THE PROBLEM: Which of the lines below contain the string "return"? Copy each one.
────────────────────────────────────────
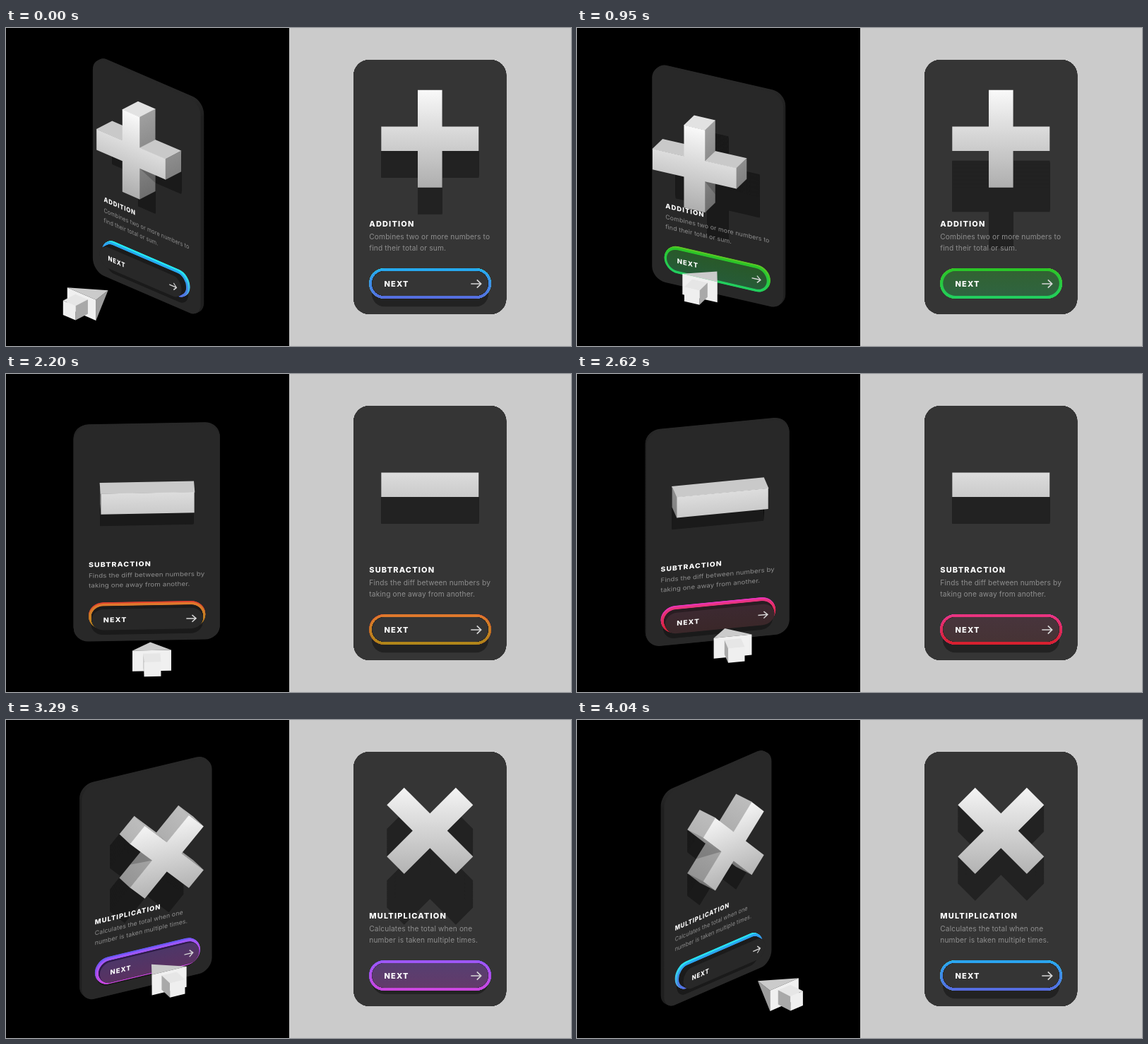
An HTML page with a canvas for the animation above (4140 ms loop, 800 px wide and 450 px high).

```html
<!DOCTYPE html>
<html lang="en">
<head>
<meta charset="utf-8">
<title>Operator cards</title>
<style>
html, body { margin: 0; width: 100%; height: 100%; overflow: hidden; background: #000; }
canvas { display: block; width: 800px; height: 450px; }
</style>
</head>
<body>
<canvas id="stage" width="800" height="450"></canvas>
<script>
const ctx = document.getElementById('stage').getContext('2d');
const LOOP = 4140, HALF = LOOP / 2;
const FONT = 'Inter, "Open Sans", sans-serif';
const ARM = 17.3, REACH = 69, DEPTH = 34.5, SLANT = 1.1;
const CARD = 7, RING = 4, BUTTON = 14;
const MARK_Y = -68.3, BUTTON_Y = 136.5;

const YAW = [[0, 42.4], [475, 35], [950, 26], [1500, 13.2], [2200, -2.2],
  [3000, -20.2], [3580, -33.6], [4040, -42.6], [LOOP, -44.5]];
const TOP = [[0, 200, 87, 54], [950, 118, 68, 46], [1500, 65, 70, 41], [2200, 25, 75, 53],
  [3000, -72, 86, 59], [3580, -118, 100, 73], [4040, -158, 87, 55], [LOOP, -160, 87, 54]];
const BOTTOM = [[0, 231, 68, 61], [950, 142, 72, 47], [1500, 98, 75, 38], [2200, 44, 75, 39],
  [3000, -47, 74, 56], [3580, -85, 65, 58], [4040, -128, 68, 61], [LOOP, -129, 68, 61]];

const CARDS = [
  { title: 'ADDITION', lines: ['Combines two or more numbers to', 'find their total or sum.'] },
  { title: 'SUBTRACTION', lines: ['Finds the diff between numbers by', 'taking one away from another.'] },
  { title: 'MULTIPLICATION', lines: ['Calculates the total when one', 'number is taken multiple times.'] }
];

const a = ARM, b = REACH;
const plus = [[-a, -b], [a, -b], [a, -a], [b, -a], [b, a], [a, a],
  [a, b], [-a, b], [-a, a], [-b, a], [-b, -a], [-a, -a]];
const minus = [[-b, -a], [b, -a], [b, a], [-b, a]];
const cross = plus.map(([x, y]) => [(x - y) * Math.SQRT1_2, (x + y) * Math.SQRT1_2]);
const MARKS = [plus, minus, cross];

const clamp = v => Math.max(0, Math.min(1, v));
const ramp = (t, from, to) => clamp((t - from) / (to - from));

function sample(keys, t) {
  let i = 1;
  while (i < keys.length - 1 && t > keys[i][0]) i++;
  const p = keys[i - 1], q = keys[i], k = ramp(t, p[0], q[0]);
  return p.slice(1).map((v, n) => v + (q[n + 1] - v) * k);
}

const hsl = ([h, s, l], turn = 0) => `hsl(${h + turn}, ${s}%, ${l}%)`;
const gray = v => `rgb(${v | 0}, ${v | 0}, ${v | 0})`;
const tone = y => 249 - 75 * clamp((y + REACH) / (2 * REACH));

// Orthographic view: screen vectors of the three model axes
function makeView(cx, cy, scale, yaw, pitch, colors) {
  const r = Math.PI / 180;
  const s = Math.sin(yaw * r), c = Math.cos(yaw * r);
  const sp = Math.sin(pitch * r), cp = Math.cos(pitch * r);
  const X = [c * scale, s * sp * scale], Y = [0, cp * scale], Z = [-s * scale, c * sp * scale];
  return {
    ...colors,
    point: (x, y, z) => [cx + X[0] * x + Z[0] * z, cy + X[1] * x + Y[1] * y + Z[1] * z],
    plane: (z, y = 0) => ctx.setTransform(X[0], X[1], Y[0], Y[1],
      cx + Z[0] * z, cy + Z[1] * z + Y[1] * y),
    facing: (x, y, z = 0) => (x * s + z * c) * cp - y * sp
  };
}

function poly(points, fill) {
  ctx.beginPath();
  points.forEach(([x, y]) => ctx.lineTo(x, y));
  ctx.closePath();
  ctx.fillStyle = fill;
  ctx.fill();
}

function box(x, y, w, h, r, fill) {
  ctx.beginPath();
  ctx.roundRect(x, y, w, h, r);
  ctx.fillStyle = fill;
  ctx.fill();
}

function fade(y0, y1, c0, c1) {
  const g = ctx.createLinearGradient(0, y0, 0, y1);
  g.addColorStop(0, c0);
  g.addColorStop(1, c1);
  return g;
}

function label(str, x, y, font, spacing, fill) {
  ctx.font = `${font} ${FONT}`;
  ctx.letterSpacing = spacing + 'px';
  ctx.fillStyle = fill;
  ctx.fillText(str, x, y);
}

const plate = fill => box(-108, -180, 216, 360, 22, fill);
const rim = fill => box(-86, BUTTON_Y - 21.5, 172.5, 43, 21.5, fill);
const pill = fill => box(-82, BUTTON_Y - 17.4, 164.5, 34.8, 17.4, fill);

function drawCard(view, st) {
  const edge = fade(-180, -155, view.face, view.edge);
  for (let z = -CARD; z < 0; z++) {
    view.plane(z);
    plate(edge);
  }
  view.plane(0);
  plate(view.face);

  for (let z = st.lift; z <= st.lift + DEPTH; z += 0.5) {
    view.plane(0, MARK_Y + z * SLANT);
    poly(MARKS[st.index], view.shade);
  }
  for (let z = 0; z <= st.button; z += 0.5) {
    view.plane(0, z * SLANT);
    pill(view.shade);
  }

  view.plane(0);
  const card = CARDS[st.index];
  label(card.title, -86, 55.5, '800 11px', 1.15, '#fff');
  card.lines.forEach((line, i) =>
    label(line, -86, 73.5 + i * 16.4, '400 10.2px', 0.13, '#8e8e8e'));
}

function drawButton(view, st) {
  const glow = turn => fade(BUTTON_Y - 21.5, BUTTON_Y + 21.5, hsl(st.top, turn), hsl(st.bottom, turn));
  const tint = glow(0), wall = glow(-18);
  for (let z = 0; z < RING; z += 0.5) {
    view.plane(z);
    rim(wall);
  }
  view.plane(RING);
  rim(tint);
  const side = hsl([st.top[0], st.fill * 48, 11 + st.fill * 9]);
  for (let z = RING; z < st.button; z += 0.5) {
    view.plane(z);
    pill(side);
  }
  view.plane(st.button);
  pill(view.face);
  ctx.globalAlpha = 0.31 * st.fill;
  pill(tint);
  ctx.globalAlpha = 1;
  label('NEXT', -64.8, BUTTON_Y + 4.4, '800 11px', 1.15, '#fff');
  ctx.strokeStyle = '#d6d6d6';
  ctx.lineWidth = 1.7;
  ctx.beginPath();
  ctx.moveTo(58, BUTTON_Y + 0.5);
  ctx.lineTo(72, BUTTON_Y + 0.5);
  ctx.moveTo(66.5, BUTTON_Y - 5.2);
  ctx.lineTo(72.3, BUTTON_Y + 0.5);
  ctx.lineTo(66.5, BUTTON_Y + 6.2);
  ctx.stroke();
}

function markSides(shape, view) {
  const n = shape.length;
  const edges = shape.map((p, i) => {
    const q = shape[(i + 1) % n], len = Math.hypot(q[0] - p[0], q[1] - p[1]);
    return { p, q, len, dx: (q[0] - p[0]) / len, dy: (q[1] - p[1]) / len };
  });
  const concave = (e, f) => e.dx * f.dy - e.dy * f.dx < -0.01;
  edges.forEach((e, i) => {
    const prev = edges[(i + n - 1) % n], next = edges[(i + 1) % n];
    const reach = DEPTH * SLANT * Math.abs(e.dy) / e.len;
    e.depth = view.facing((e.p[0] + e.q[0]) / 2, (e.p[1] + e.q[1]) / 2);
    // An arm above throws a triangle of shade on this side
    if (concave(prev, e) && prev.dx < -0.5) e.cast = [0, reach];
    if (concave(e, next) && next.dx < -0.5) e.cast = [1, 1 - reach];
  });
  return edges.filter(e => view.facing(e.dy, -e.dx) > 0.001).sort((e, f) => e.depth - f.depth);
}

function drawMark(view, st) {
  const shape = MARKS[st.index], z0 = st.lift, z1 = st.lift + DEPTH;
  for (const e of markSides(shape, view)) {
    const o = view.point(e.p[0], e.p[1] + MARK_Y, z0);
    const u = view.point(e.q[0], e.q[1] + MARK_Y, z0);
    const v = view.point(e.p[0], e.p[1] + MARK_Y, z1);
    ctx.setTransform(u[0] - o[0], u[1] - o[1], v[0] - o[0], v[1] - o[1], o[0], o[1]);
    const k = 0.64 + 0.27 * clamp(e.dx) ** 2;
    const g = ctx.createLinearGradient(0, 0, 1, 0);
    g.addColorStop(0, gray(tone(e.p[1]) * k));
    g.addColorStop(1, gray(tone(e.q[1]) * k));
    ctx.fillStyle = g;
    ctx.fillRect(-0.005, 0, 1.01, 1.02);
    if (e.cast) {
      const [from, to] = e.cast;
      poly([[from, 1], [from, 0], [to, 0]], 'rgba(0, 0, 0, 0.2)');
    }
  }
  view.plane(z1, MARK_Y);
  poly(shape, fade(-REACH, REACH, gray(tone(-REACH)), gray(tone(REACH))));
}

function drawCursor(view, tip) {
  ctx.setTransform(1, 0, 0, 1, 0, 0);
  const base = tip + 58, end = base + 27;
  const at = (x, y, z) => view.point(x + 2, BUTTON_Y + 1.5 + y, z);
  const ring = (w, h, z) => [at(-w, -h, z), at(w, -h, z), at(w, h, z), at(-w, h, z)];
  const apex = at(0, 0, tip);
  const head = ring(28.7, 17.2, base), near = ring(12.5, 12, base), far = ring(12.5, 12, end);
  // Only the faces turned to the viewer
  if (view.facing(58, 0, -28.7) > 0) poly([apex, head[1], head[2]], '#9d9d9d');
  if (view.facing(-58, 0, -28.7) > 0) poly([apex, head[0], head[3]], '#9d9d9d');
  if (view.facing(0, -58, -17.2) > 0) poly([apex, head[0], head[1]], '#cbcbcb');
  poly(head, '#f0f0f0');
  poly([near[0], near[1], far[1], far[0]], '#e6e6e6');
  if (view.facing(1, 0) > 0) poly([near[1], near[2], far[2], far[1]], '#a9a9a9');
  else poly([near[0], near[3], far[3], far[0]], '#a9a9a9');
  poly(far, '#efefef');
}

function drawScene(view, st) {
  drawCard(view, st);
  drawButton(view, st);
  drawMark(view, st);
}

function stateAt(t) {
  const phase = t % HALF;
  const tip = 46 + 41 * Math.cos(phase / HALF * Math.PI * 2);
  const button = Math.max(RING, Math.min(BUTTON, tip - 3));
  return {
    tip, button,
    lift: 44 * clamp((BUTTON - button) / 8),
    fill: ramp(phase, 500, 650) * (1 - ramp(phase, 1560, 1720)),
    index: Math.floor(t / HALF + 0.5), // swaps while the button is fully down
    top: sample(TOP, t),
    bottom: sample(BOTTOM, t)
  };
}

function draw(t) {
  const st = stateAt(t);
  ctx.setTransform(1, 0, 0, 1, 0, 0);
  ctx.fillStyle = '#000';
  ctx.fillRect(0, 0, 401, 450);
  ctx.fillStyle = '#cbcbcb';
  ctx.fillRect(401, 0, 399, 450);

  const left = makeView(199.3, 225, 0.958, sample(YAW, t)[0], 28.2,
    { face: '#282828', edge: '#1f1f1f', shade: '#1a1a1a' });
  const right = makeView(600.3, 225, 1, 0, 0,
    { face: '#353535', edge: '#353535', shade: '#222222' });
  drawScene(left, st);
  drawCursor(left, st.tip);
  drawScene(right, st);
}

const start = performance.now();
function tick(now) {
  draw(Math.max(0, now - start) % LOOP);
  requestAnimationFrame(tick);
}
draw(0);
requestAnimationFrame(tick);
</script>
</body>
</html>
```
────────────────────────────────────────
EXERCISE SOLUTION:
  return p.slice(1).map((v, n) => v + (q[n + 1] - v) * k);
  return {
  return g;
    return { p, q, len, dx: (q[0] - p[0]) / len, dy: (q[1] - p[1]) / len };
  return edges.filter(e => view.facing(e.dy, -e.dx) > 0.001).sort((e, f) => e.depth - f.depth);
  return {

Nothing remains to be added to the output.